Leveraging on high user interest in breaking news events, particularly from users in the Philippines, Naikon Group sends emails to unsuspecting users containing supposed news updates.

These breaking news emails are timed with developing global stories like the MH370 crash, and are as timely as news updates from legit news outlets. If unsuspecting users, hungry for breaking news reports, open these attachments, their systems are immediately affected by malware.


Kaspersky Lab Director of Global Research Costin Raiu says the danger to ordinary users is clear and present, once infected, user’s computers can be unwittingly used to distribute pirated content, as a host for child pornography, or as a proxy for international terrorist attacks.

Just recently Kaspersky Lab also uncovered an Advanced Persistent Threat (APT) campaign that targets government institutions in the APAC region. 5 countries including the Philippines are known to have been victimized by the Hellsing cyber espionage group.


The goal is to acquire geopolitical data that can be used for counter intelligence. Apart from information pertaining to tensions in the South China Sea, counter intelligence also has business implications in industries like manufacturing and textile, where being able to offer goods at the cheapest price gives players and unfair advantage.

Hellsing also utilizes spear phishing attacks, sending emails with malicious documents including seemingly harmless PDF files to users known to have connections to government agencies.
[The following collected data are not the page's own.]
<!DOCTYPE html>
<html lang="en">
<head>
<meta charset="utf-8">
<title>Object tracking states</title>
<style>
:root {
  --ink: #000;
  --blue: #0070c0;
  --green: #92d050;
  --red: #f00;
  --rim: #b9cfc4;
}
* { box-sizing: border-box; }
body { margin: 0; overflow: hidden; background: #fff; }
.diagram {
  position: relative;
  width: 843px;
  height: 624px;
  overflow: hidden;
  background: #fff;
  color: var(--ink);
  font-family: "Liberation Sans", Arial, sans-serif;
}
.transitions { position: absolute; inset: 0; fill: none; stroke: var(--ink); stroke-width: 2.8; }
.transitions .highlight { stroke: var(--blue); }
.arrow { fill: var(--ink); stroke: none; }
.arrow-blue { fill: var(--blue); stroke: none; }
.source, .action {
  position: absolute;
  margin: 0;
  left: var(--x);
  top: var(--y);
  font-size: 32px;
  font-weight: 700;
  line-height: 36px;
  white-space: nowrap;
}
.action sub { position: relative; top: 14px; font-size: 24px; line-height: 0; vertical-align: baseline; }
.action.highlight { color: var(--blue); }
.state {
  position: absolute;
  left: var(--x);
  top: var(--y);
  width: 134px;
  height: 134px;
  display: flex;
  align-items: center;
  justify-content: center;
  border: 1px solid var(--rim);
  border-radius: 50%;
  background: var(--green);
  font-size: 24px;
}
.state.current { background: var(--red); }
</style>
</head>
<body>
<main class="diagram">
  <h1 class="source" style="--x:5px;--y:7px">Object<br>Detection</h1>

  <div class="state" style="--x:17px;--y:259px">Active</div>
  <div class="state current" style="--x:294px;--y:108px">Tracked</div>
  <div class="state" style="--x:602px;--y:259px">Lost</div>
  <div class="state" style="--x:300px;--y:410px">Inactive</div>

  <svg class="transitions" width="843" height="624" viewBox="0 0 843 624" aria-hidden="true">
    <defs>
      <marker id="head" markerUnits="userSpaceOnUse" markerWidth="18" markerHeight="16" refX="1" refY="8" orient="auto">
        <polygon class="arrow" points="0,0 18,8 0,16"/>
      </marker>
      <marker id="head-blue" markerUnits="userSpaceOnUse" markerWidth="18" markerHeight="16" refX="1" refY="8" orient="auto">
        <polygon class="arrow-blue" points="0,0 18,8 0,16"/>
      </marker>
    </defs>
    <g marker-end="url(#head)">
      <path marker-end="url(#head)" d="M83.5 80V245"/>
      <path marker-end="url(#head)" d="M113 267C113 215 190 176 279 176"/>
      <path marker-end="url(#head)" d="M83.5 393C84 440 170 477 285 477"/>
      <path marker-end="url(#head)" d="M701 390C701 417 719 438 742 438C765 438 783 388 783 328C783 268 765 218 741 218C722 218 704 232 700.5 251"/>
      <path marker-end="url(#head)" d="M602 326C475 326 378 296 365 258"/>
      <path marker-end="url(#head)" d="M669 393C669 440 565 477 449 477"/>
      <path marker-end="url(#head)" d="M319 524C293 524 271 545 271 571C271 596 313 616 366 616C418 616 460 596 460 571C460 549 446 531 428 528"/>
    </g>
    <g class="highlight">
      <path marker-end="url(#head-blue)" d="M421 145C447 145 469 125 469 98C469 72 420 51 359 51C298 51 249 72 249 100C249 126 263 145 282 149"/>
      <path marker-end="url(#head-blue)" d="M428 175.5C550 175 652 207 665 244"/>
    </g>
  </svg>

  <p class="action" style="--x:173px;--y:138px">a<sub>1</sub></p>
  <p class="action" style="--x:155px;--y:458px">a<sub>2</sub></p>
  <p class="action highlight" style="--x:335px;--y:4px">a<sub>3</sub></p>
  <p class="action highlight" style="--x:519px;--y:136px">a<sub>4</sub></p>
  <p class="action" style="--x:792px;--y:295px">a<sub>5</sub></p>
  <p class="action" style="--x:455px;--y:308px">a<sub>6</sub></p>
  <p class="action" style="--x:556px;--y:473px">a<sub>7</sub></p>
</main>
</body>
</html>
Once files are opened, a backdoor is then installed allowing hackers to take control of the compromised workstation.

Raiu says Hellsing malware has been detected in the Philippines, India, Indonesia, Malaysia and the US but with most victims being government and diplomatic organizations in Malaysia and the Philippines.

Last week Interpol also opened its Global Complex for Innovation in Singapore as a base for police forces, security experts and the private sector to work together to address emerging threats in cyber security.


Interpol Secretary General Jürgen Stock called the launch, “a much needed step in the right direction,” and a response to “worrying trends.”

“As technology development speeds ahead, so do the criminals, quite frankly leaving the world’s governments and their police forces behind,” he said.

The Complex houses a cyber fusion center – an intelligence hub that serves as a “secure and neutral collaboration workspace for the development of cyber intelligence” and a digital forensics laboratory where Interpol works with the likes of Trend Micro and Kaspersky to detect and address new threats from cyber criminals.